After the 10th Panchen Lama’s death in 1989, the 14th Dalai Lama had identified 6-year-old Gedhun Choeki Nyima as the 11th Panchen Lama. Subsequently, the People’s Liberation Army abducted the 6-year-old Lama and his family, with their whereabouts still unknown to this day. Instead, Gyaltsen Norbu was recognized as the ‘official’ 11th Panchen Lama by the Chinese government in 1995 - a move since then decried by His Holiness the 14th Dalai Lama and the Tibetan community alike. A fact-finding mission should focus on holding China accountable for the disappearance of Tibet’s Panchen Lama. CCP is also aggressively focussing on controlling the process of and narratives around the reincarnation of the 14th Dalai Lama.
The fact-finding mission should also hold China accountable for the arbitrary detentions happening inside Tibet. A 2021 report by the United States State Department on the PRC’s aggregated ongoing human rights violations of Tibetans by the PRC in Tibet, including torture, arbitrary and secret detentions, disappearances, and violence. It detailed many cases of arbitrary deprivation of life and other unlawful or politically motivated killings.
We believe that a mission to Tibet should also take into account CCP’s “environmental policies” in Tibet given that Tibet, Asia’s water tower and the world’s Third Pole is at the centre of climate change discourse and rampant greenwashing is happening in Tibet. The first instance is that of the relocation and resettlement of Tibetan nomads. Since 2006, CCP has implemented large-scale programs to accelerate the relocation and sedentarization of the nomadic population, viewed by the authorities as ignorant, backward and irrational; whose ‘overgrazing’ caused significant damage to the Tibetan grassland ecosystem. While the Chinese authorities claim that dams are green, and thus better for the environment than burning coal, China's dams, which it is building to divert water into its own territory, are targeted towards creating a “hydro hegemony” based on the control of the Tibetan plateau. huge watersheds on the plateau have been declared national parks in an effort to mitigate climate change and offset its reputation as a major world polluter.
Why Now is the Time

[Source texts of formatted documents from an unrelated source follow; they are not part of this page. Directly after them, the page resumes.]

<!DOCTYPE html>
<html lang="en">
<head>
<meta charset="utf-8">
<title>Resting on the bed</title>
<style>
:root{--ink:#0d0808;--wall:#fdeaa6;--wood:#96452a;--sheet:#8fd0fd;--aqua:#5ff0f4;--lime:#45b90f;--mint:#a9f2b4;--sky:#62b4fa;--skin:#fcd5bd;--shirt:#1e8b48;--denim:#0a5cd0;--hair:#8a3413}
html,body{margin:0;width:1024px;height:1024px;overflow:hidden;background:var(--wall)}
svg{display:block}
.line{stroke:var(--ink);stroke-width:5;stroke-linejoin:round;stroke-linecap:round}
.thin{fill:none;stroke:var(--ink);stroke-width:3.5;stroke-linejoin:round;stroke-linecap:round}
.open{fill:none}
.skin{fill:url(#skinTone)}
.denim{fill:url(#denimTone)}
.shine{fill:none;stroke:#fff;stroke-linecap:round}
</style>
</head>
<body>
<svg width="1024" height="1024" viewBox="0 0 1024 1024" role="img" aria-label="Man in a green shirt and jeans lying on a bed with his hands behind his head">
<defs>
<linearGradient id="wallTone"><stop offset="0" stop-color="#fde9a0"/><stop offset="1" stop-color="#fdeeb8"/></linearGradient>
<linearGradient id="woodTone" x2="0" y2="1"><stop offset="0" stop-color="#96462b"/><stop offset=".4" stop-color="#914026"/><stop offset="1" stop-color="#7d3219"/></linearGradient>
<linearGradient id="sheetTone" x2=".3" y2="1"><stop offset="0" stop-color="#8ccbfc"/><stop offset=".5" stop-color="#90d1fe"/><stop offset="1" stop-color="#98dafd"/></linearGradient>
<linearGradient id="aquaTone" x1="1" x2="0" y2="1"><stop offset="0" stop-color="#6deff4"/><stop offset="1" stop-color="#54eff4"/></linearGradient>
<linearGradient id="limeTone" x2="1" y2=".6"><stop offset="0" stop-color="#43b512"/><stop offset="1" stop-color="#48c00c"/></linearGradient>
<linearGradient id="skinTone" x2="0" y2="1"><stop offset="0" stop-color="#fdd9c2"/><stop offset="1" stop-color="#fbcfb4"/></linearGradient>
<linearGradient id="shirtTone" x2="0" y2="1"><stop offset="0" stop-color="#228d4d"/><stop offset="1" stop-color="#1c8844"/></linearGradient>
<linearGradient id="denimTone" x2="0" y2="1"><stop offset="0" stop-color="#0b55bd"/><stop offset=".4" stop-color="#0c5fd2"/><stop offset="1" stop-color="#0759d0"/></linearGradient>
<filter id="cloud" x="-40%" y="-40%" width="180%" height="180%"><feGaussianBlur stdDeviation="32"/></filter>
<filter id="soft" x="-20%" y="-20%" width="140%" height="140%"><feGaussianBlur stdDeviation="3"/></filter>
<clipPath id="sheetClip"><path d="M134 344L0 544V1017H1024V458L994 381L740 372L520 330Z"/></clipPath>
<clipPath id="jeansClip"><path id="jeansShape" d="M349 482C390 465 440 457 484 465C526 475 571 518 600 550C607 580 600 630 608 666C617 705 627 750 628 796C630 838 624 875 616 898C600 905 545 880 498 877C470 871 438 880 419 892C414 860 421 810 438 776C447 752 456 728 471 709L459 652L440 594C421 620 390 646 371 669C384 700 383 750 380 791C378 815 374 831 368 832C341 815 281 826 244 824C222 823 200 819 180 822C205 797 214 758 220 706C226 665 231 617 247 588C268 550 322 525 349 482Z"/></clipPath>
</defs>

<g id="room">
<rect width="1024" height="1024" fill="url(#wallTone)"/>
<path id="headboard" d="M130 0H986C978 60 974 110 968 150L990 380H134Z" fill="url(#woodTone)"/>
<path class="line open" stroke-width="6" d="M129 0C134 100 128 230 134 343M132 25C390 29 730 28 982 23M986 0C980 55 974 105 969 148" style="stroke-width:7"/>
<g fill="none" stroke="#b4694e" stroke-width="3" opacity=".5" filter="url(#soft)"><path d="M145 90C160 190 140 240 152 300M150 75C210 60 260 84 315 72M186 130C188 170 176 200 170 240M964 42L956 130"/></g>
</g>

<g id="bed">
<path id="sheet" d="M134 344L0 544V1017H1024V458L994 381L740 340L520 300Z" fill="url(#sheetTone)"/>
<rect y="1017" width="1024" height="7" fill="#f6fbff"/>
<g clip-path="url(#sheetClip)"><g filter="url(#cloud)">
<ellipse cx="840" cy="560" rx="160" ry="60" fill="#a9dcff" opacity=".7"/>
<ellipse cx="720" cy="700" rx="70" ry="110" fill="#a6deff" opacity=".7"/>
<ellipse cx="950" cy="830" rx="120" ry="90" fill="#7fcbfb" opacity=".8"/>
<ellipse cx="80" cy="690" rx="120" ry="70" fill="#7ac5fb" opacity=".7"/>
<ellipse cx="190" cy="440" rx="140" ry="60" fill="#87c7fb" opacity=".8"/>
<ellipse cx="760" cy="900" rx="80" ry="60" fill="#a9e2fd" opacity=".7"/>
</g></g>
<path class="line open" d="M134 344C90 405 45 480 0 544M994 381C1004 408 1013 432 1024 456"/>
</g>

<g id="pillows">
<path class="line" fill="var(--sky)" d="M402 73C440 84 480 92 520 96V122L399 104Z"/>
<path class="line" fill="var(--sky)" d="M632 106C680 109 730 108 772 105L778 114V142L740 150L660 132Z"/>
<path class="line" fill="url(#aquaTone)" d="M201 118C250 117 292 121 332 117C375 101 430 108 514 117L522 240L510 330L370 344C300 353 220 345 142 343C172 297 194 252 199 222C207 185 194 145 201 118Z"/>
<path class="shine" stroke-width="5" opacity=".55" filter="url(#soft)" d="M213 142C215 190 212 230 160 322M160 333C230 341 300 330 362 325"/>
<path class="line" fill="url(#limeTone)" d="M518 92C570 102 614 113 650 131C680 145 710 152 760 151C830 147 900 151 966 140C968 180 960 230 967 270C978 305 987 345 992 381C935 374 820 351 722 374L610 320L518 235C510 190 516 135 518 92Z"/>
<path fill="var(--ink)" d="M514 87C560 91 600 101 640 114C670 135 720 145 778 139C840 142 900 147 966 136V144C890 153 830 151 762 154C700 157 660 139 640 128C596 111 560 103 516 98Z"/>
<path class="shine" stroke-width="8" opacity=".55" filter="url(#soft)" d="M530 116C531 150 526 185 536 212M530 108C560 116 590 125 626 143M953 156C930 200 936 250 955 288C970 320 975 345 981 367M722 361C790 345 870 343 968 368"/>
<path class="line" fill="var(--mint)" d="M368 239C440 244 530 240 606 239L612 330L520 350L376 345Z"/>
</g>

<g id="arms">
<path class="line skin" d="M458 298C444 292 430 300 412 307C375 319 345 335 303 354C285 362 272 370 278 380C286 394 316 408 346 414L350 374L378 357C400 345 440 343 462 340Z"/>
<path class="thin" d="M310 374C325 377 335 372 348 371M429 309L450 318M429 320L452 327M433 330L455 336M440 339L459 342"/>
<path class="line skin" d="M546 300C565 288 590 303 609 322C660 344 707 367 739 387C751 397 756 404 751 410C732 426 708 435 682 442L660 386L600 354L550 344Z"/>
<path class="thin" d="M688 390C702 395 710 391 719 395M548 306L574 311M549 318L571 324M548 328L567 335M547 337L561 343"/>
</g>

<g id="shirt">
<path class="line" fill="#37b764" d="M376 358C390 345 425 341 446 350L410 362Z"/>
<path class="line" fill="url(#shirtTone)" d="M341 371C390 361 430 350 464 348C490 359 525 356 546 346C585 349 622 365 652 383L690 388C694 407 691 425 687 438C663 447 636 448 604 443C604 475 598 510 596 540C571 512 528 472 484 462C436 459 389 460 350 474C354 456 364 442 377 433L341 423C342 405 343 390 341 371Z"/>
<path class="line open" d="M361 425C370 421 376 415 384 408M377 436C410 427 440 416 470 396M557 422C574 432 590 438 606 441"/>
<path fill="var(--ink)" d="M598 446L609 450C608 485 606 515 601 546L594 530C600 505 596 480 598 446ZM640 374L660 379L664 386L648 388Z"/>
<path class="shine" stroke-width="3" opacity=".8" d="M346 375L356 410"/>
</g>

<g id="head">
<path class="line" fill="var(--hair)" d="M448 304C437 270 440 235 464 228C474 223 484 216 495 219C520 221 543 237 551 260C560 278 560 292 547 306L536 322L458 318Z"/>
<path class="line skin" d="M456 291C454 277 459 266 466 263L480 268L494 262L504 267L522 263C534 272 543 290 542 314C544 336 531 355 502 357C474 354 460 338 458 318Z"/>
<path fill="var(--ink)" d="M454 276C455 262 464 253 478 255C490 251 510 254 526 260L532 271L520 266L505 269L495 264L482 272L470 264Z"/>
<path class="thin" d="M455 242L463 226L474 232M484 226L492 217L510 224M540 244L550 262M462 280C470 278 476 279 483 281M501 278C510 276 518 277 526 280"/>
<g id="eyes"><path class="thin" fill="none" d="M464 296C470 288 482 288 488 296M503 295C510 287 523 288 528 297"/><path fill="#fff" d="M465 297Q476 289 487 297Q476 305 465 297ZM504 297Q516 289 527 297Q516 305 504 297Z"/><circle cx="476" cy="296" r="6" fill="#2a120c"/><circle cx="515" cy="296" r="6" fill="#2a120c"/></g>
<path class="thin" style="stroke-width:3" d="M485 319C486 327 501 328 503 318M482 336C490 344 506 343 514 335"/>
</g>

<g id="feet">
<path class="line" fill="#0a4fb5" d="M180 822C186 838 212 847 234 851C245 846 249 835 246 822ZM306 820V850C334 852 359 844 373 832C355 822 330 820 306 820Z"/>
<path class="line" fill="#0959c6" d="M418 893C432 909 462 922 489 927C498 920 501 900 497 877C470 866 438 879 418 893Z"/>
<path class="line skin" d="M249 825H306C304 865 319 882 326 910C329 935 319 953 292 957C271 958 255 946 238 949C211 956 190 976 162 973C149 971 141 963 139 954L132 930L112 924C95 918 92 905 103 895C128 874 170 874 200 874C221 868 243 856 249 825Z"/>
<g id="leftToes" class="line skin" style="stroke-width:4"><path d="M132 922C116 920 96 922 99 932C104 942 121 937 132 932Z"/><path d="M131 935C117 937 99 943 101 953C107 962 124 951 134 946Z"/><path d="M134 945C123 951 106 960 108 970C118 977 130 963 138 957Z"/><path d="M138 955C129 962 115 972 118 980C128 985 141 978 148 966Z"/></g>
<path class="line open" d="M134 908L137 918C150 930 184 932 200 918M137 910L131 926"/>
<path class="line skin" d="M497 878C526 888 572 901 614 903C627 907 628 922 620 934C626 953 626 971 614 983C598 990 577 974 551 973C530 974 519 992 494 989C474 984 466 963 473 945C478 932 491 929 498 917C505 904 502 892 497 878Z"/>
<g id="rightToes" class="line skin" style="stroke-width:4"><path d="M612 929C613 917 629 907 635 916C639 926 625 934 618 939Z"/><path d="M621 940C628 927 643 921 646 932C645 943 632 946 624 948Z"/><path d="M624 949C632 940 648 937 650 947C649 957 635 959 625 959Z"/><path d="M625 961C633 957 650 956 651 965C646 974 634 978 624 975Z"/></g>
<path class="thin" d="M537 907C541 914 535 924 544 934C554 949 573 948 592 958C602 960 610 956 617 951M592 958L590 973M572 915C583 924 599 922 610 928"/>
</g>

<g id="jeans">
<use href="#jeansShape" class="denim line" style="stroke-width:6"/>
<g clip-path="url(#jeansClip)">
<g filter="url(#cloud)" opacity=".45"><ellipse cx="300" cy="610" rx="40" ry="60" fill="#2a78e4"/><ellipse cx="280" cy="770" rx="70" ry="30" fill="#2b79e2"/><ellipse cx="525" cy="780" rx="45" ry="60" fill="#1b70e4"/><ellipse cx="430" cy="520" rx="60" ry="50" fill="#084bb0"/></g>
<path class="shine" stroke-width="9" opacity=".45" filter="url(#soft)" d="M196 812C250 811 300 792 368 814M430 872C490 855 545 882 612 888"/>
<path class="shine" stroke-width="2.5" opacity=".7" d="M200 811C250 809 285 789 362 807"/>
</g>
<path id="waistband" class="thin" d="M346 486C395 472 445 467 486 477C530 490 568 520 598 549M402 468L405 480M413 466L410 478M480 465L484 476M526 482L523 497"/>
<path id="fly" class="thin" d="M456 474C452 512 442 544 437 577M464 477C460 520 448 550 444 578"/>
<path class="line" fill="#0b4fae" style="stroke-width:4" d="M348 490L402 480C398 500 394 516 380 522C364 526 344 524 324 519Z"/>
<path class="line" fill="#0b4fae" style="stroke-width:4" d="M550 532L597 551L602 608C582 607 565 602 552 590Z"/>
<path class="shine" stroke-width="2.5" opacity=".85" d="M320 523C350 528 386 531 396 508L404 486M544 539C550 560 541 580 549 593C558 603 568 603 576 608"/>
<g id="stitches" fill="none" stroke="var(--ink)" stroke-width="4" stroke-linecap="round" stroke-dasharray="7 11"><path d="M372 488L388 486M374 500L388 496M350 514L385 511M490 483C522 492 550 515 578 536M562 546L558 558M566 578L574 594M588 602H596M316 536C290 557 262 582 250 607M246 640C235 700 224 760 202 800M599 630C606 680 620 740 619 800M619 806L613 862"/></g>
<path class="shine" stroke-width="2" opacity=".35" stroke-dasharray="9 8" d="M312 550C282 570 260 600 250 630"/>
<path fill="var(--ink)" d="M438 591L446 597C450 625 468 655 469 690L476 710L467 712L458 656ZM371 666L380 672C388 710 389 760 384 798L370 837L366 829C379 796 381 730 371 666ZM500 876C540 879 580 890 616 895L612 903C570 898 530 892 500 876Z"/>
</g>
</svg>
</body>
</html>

The international community should join our call to the United Nations to send a fact-finding mission or a special investigator to Tibet since even as we talk about it, Tibetans are subjected to human rights abuses, which are kept in the dark. Awareness about the crisis unfolding in Tibet is surprisingly low and if we don’t talk about Tibet now, CCP will erase an entire nation’s past, present and future. Join our call for an independent, unhindered, unorchestrated mission to Tibet.
(Tenzin Tseten and Lakshmi P are currently associated with Tibet Rights Collective.)